The rise and fall of computer science degrees

June 26, 2014

The Chronicle of Higher Education has taken a close look at computer science degrees and their proliferation over the last 3 decades. The Chronicle found interesting peaks in the numbers of computer science bachelor’s degrees awarded, with the highest peaks occurring in 1985–86 and the years 2002–04. The Chronicle study did not find concrete reasons for these peaks, but suggests several reasons, including a “primed pipeline” when students in the 1970s and 80s were learning code in elementary and high schools, and fluctuations in the job market that attracted increased number of learners studying computer science.
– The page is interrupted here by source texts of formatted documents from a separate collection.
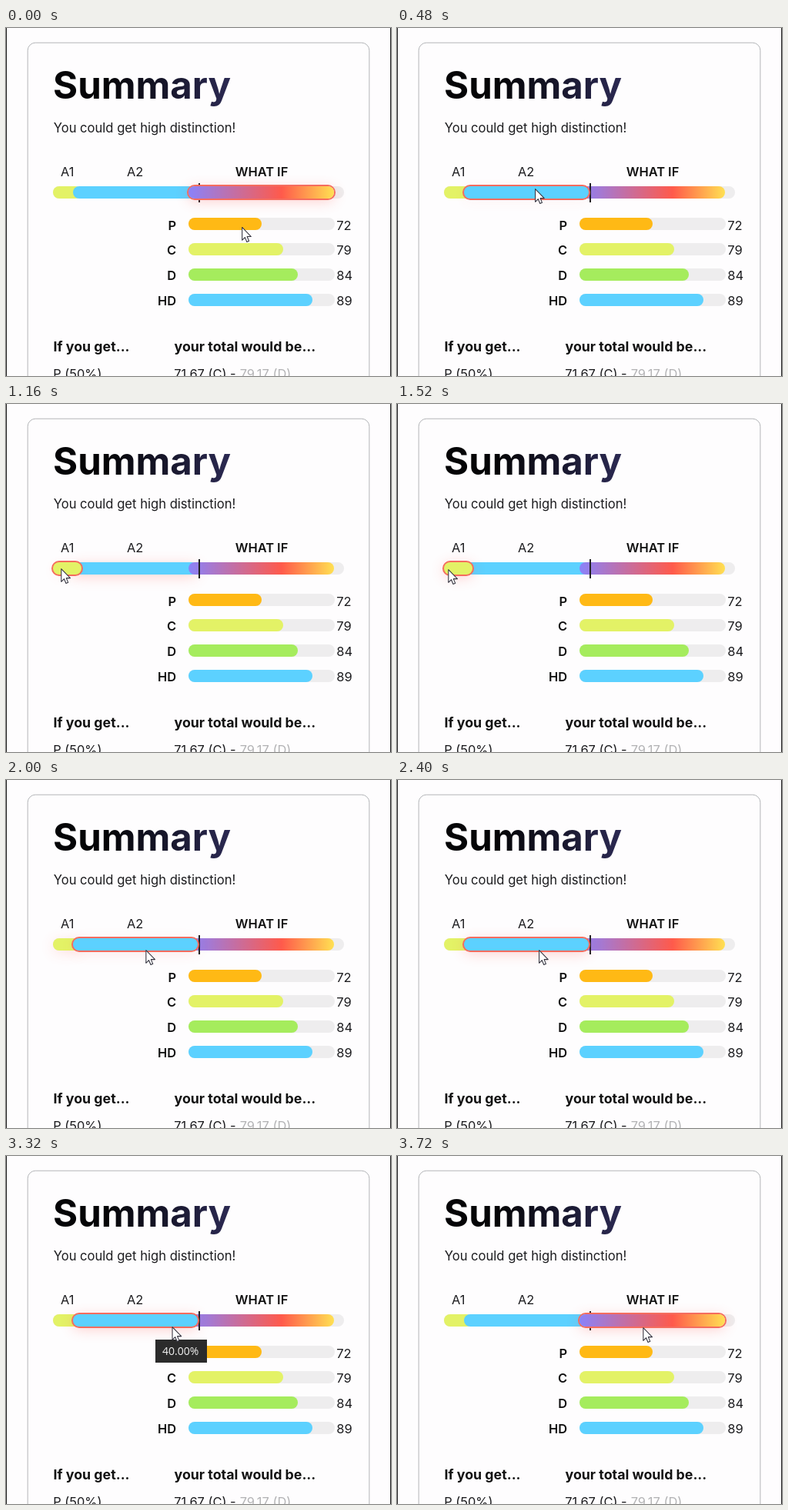
An HTML page for the animation above (3760 ms loop, 500 px wide and 453 px high).

```html
<!DOCTYPE html>
<html lang="en">
<head>
<meta charset="utf-8">
<title>Summary</title>
<style>
  html, body { margin: 0; width: 100%; height: 100%; overflow: hidden; background: #fefdfe; }
  #stage { position: relative; width: 500px; height: 453px; overflow: hidden; }
  #stage > * { position: absolute; }
  svg { left: 0; top: 0; display: block; }
  text { font: 400 16.4px Inter, sans-serif; fill: #1c1c1f; }
  .lead { font-size: 16.6px; }
  .bold { font-weight: 600; fill: #111; }
  .head { font-weight: 700; font-size: 17.8px; fill: #111; }
  .title { font-weight: 700; font-size: 49.1px; fill: url(#ink); }
  .faint { fill: #b4b4b6; }
  .bar { height: 16px; border-radius: 8px; }
  #mark { left: 250px; top: 201.5px; width: 2.3px; height: 25px; background: #222226; z-index: 1; }
  #tip {
    left: 193.6px; top: 238.6px; width: 67.6px; height: 30.4px; z-index: 3;
    background: #2b2b2b; color: #f2f2f2; text-indent: -1.5px;
    font: 14px/29px "Open Sans", sans-serif; text-align: center;
  }
  #cursor { z-index: 4; overflow: visible; }
</style>
</head>
<body>
<div id="stage">
  <svg id="page" width="500" height="453">
    <defs>
      <linearGradient id="ink" gradientUnits="userSpaceOnUse" x1="62" x2="291" y1="0" y2="0">
        <stop offset=".3" stop-color="#050507"/>
        <stop offset="1" stop-color="#2b2952"/>
      </linearGradient>
    </defs>
    <rect x="28.2" y="19.2" width="443.600" height="460" rx="10" fill="#fefdfe" stroke="#b4b6b9"/>
    <path d="M.5 0V453M499.5 0V453" stroke="#1a1a1a"/>
    <text class="title" x="61" y="92.200">Summary</text>
    <text class="lead" x="61.700" y="136">You could get high distinction!</text>
    <text x="71" y="192.500">A1</text>
    <text x="157" y="192.500">A2</text>
    <text class="bold" x="332" y="192.500" text-anchor="middle">WHAT IF</text>
    <text class="head" x="61.500" y="421">If you get...</text>
    <text class="head" x="218.500" y="421">your total would be...</text>
    <text x="61.200" y="456.300">P (50%)</text>
    <text x="218.200" y="456.300">71.67 (C) -</text>
    <text class="faint" x="303.700" y="456.300">79.17 (D)</text>
  </svg>
  <div id="mark"></div>
  <div id="tip">40.00%</div>
  <svg id="cursor" width="14" height="20">
    <path transform="translate(-.7) scale(1.06)"
      d="M.5 .5V16.300L4 12.900 6.300 18.400 8.900 17.300 6.600 11.900H11.500Z"
      fill="#fff" stroke="#33333f" stroke-linejoin="round"/>
  </svg>
</div>
<script>
const LOOP = 3760, FADE = 300;
const LIME = '#e3f266', SKY = '#5cd1ff', TRACK = '#eeedee';
const stage = document.getElementById('stage');
const page = document.getElementById('page');
const tip = document.getElementById('tip');
const cursor = document.getElementById('cursor');

function bar(x, end, y, fill) {
  const el = document.createElement('div');
  el.className = 'bar';
  Object.assign(el.style, { left: x + 'px', top: y + 'px', width: end - x + 'px', background: fill });
  stage.insertBefore(el, document.getElementById('mark'));
  return el;
}

function label(str, x, y, bold) {
  const el = document.createElementNS('http://www.w3.org/2000/svg', 'text');
  el.setAttribute('x', x);
  el.setAttribute('y', y);
  if (bold) {
    el.setAttribute('class', 'bold');
    el.setAttribute('text-anchor', 'end');
  }
  el.textContent = str;
  page.append(el);
}

[['P', 72, 332, '#ffb915'], ['C', 79, 360, LIME], ['D', 84, 379, '#a5ec5d'], ['HD', 89, 397.5, SKY]]
  .forEach(([grade, score, end, fill], i) => {
    const y = 247.4 + i * 32.75;
    bar(237, 426.5, y, TRACK);
    bar(237, end, y, fill);
    label(grade, 221, y + 15.2, true);
    label(score, 429.3, y + 15.2);
  });

bar(61, 439, 206, TRACK);
const parts = [
  bar(61, 98, 206, LIME),
  bar(87, 249, 206, SKY),
  bar(237, 426, 206, 'linear-gradient(90deg, #8a82fa, #ff5a4b 64%, #ffe052)')
];

// Hover spans: part, from, to
const hovers = [[2, -500, 70], [1, 390, 1080], [0, 1080, 1860], [1, 1860, 3430], [2, 3430, 4200]];
const tipSpan = [3000, 3430];

// Pointer: time, x, y
const path = [
  [0, 307, 259], [200, 272, 243], [340, 222, 218], [480, 180, 209], [880, 103, 212],
  [1160, 72, 214], [1520, 67, 215], [1680, 71, 217], [1840, 112, 220], [2000, 182, 221],
  [2560, 185, 221], [3080, 185, 221], [3320, 216, 222], [3600, 316, 223], [3720, 320, 223], [LOOP, 320, 223]
];

const clamp = v => Math.max(0, Math.min(1, v));
const ease = v => v * v * (3 - 2 * v);

function slope(i, k) {
  const rate = j => (path[j + 1][k] - path[j][k]) / (path[j + 1][0] - path[j][0]);
  if (i === 0) return rate(0);
  if (i === path.length - 1) return 0;
  const a = rate(i - 1), b = rate(i);
  return a * b <= 0 ? 0 : 2 * a * b / (a + b);
}

// Monotone cubic through the pointer positions
function pointer(t, k) {
  let i = 0;
  while (i < path.length - 2 && t >= path[i + 1][0]) i++;
  const a = path[i], b = path[i + 1], d = b[0] - a[0], u = (t - a[0]) / d, s = ease(u);
  return a[k] * (1 - s) + b[k] * s
    + d * u * (1 - u) * ((1 - u) * slope(i, k) - u * slope(i + 1, k));
}

function draw(t) {
  parts.forEach((el, p) => {
    let on = false, glow = 0;
    for (const [part, from, to] of hovers) {
      if (part !== p) continue;
      if (t >= from && t < to) on = true;
      glow = Math.max(glow, ease(clamp((t - from) / FADE)) * (1 - ease(clamp((t - to) / FADE))));
    }
    el.style.zIndex = on ? 2 : 0;
    el.style.boxShadow = `0 0 0 2px ${on ? '#f56c5e' : 'transparent'}, 0 3px 17px rgba(255,90,80,${(glow * .31).toFixed(3)})`;
  });
  tip.style.visibility = t >= tipSpan[0] && t < tipSpan[1] ? 'visible' : 'hidden';
  cursor.style.transform = `translate(${pointer(t, 1)}px, ${pointer(t, 2)}px)`;
}

const start = performance.now();
function tick() {
  draw((performance.now() - start) % LOOP);
  requestAnimationFrame(tick);
}
tick();
</script>
</body>
</html>
```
The article concludes by suggesting that the argument whether youth should be learning code in school is second to the argument that kids should be learning how to think like a programmer, or “computational thinking.” This would hopefully increase the numbers of females and minorities involved in computer science, and allow more people in various fields to “solve problems like a computer scientist.” The Chronicle of Higher Education